What is being asked => Copy out each line of the data that holds the string "define".

Stored data =>

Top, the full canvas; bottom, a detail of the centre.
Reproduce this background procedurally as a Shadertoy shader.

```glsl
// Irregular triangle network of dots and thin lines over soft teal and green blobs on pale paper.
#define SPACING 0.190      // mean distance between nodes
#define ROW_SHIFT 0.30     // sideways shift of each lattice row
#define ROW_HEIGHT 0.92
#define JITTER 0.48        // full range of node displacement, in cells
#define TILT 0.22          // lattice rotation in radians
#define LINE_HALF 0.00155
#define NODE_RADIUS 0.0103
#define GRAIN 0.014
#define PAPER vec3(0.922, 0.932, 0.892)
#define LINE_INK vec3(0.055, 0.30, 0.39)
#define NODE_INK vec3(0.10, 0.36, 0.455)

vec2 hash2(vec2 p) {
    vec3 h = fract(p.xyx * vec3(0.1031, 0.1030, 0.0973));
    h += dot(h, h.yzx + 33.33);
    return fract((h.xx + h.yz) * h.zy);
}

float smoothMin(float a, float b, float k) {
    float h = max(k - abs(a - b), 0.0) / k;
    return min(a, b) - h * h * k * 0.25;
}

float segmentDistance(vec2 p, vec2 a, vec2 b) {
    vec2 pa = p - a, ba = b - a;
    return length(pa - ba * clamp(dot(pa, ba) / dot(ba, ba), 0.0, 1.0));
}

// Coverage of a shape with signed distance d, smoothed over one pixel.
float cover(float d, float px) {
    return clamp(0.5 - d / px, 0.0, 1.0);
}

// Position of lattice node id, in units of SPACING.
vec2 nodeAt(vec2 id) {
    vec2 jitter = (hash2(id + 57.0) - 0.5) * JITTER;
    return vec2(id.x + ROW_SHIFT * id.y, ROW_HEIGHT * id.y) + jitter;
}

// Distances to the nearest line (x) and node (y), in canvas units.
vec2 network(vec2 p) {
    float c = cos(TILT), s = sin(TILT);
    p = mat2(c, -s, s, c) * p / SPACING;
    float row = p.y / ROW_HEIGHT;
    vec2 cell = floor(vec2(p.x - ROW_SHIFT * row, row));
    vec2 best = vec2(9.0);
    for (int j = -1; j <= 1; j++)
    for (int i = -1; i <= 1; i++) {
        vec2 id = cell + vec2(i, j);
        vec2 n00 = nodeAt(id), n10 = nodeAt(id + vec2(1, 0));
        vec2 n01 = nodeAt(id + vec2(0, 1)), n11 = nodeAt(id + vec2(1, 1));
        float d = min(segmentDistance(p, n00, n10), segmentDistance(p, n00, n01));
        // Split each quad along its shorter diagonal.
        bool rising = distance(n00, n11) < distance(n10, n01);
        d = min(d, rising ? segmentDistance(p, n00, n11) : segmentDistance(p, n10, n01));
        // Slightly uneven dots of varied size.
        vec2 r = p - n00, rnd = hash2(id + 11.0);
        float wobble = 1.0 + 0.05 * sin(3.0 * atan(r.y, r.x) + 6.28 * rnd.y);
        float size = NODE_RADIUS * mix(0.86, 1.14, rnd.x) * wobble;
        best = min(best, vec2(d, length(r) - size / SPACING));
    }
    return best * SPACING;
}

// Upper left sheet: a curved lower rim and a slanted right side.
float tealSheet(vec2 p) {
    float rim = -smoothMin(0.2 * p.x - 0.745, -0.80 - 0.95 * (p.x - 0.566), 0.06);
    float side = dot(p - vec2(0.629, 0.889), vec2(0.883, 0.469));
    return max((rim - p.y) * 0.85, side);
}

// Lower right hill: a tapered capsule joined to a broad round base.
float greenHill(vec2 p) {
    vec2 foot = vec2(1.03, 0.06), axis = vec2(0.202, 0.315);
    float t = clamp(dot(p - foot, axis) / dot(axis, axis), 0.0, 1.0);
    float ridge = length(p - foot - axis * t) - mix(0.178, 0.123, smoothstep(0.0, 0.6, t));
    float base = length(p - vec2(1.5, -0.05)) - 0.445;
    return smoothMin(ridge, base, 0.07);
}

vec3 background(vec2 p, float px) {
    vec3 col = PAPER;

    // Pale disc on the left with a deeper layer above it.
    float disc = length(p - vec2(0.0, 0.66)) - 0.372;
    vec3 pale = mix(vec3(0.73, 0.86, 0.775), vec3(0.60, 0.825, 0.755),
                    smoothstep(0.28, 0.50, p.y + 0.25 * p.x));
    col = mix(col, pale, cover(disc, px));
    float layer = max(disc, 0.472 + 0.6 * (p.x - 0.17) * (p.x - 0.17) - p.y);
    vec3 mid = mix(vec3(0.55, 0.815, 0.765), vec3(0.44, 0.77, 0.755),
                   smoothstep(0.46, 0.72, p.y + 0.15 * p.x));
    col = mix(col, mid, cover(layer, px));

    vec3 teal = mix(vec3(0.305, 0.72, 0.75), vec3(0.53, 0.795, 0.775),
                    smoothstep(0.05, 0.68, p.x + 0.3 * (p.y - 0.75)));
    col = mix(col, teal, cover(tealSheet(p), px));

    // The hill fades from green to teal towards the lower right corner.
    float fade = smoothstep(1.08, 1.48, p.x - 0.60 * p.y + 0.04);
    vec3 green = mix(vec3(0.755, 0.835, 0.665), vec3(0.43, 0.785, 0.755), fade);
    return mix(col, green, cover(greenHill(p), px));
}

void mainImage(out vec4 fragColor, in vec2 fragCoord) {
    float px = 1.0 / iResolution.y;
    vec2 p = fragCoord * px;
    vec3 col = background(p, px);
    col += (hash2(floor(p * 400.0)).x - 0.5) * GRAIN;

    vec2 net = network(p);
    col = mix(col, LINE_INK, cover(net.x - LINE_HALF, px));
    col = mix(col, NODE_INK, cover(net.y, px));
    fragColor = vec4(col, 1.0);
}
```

Written solution =>
#define SPACING 0.190      // mean distance between nodes
#define ROW_SHIFT 0.30     // sideways shift of each lattice row
#define ROW_HEIGHT 0.92
#define JITTER 0.48        // full range of node displacement, in cells
#define TILT 0.22          // lattice rotation in radians
#define LINE_HALF 0.00155
#define NODE_RADIUS 0.0103
#define GRAIN 0.014
#define PAPER vec3(0.922, 0.932, 0.892)
#define LINE_INK vec3(0.055, 0.30, 0.39)
#define NODE_INK vec3(0.10, 0.36, 0.455)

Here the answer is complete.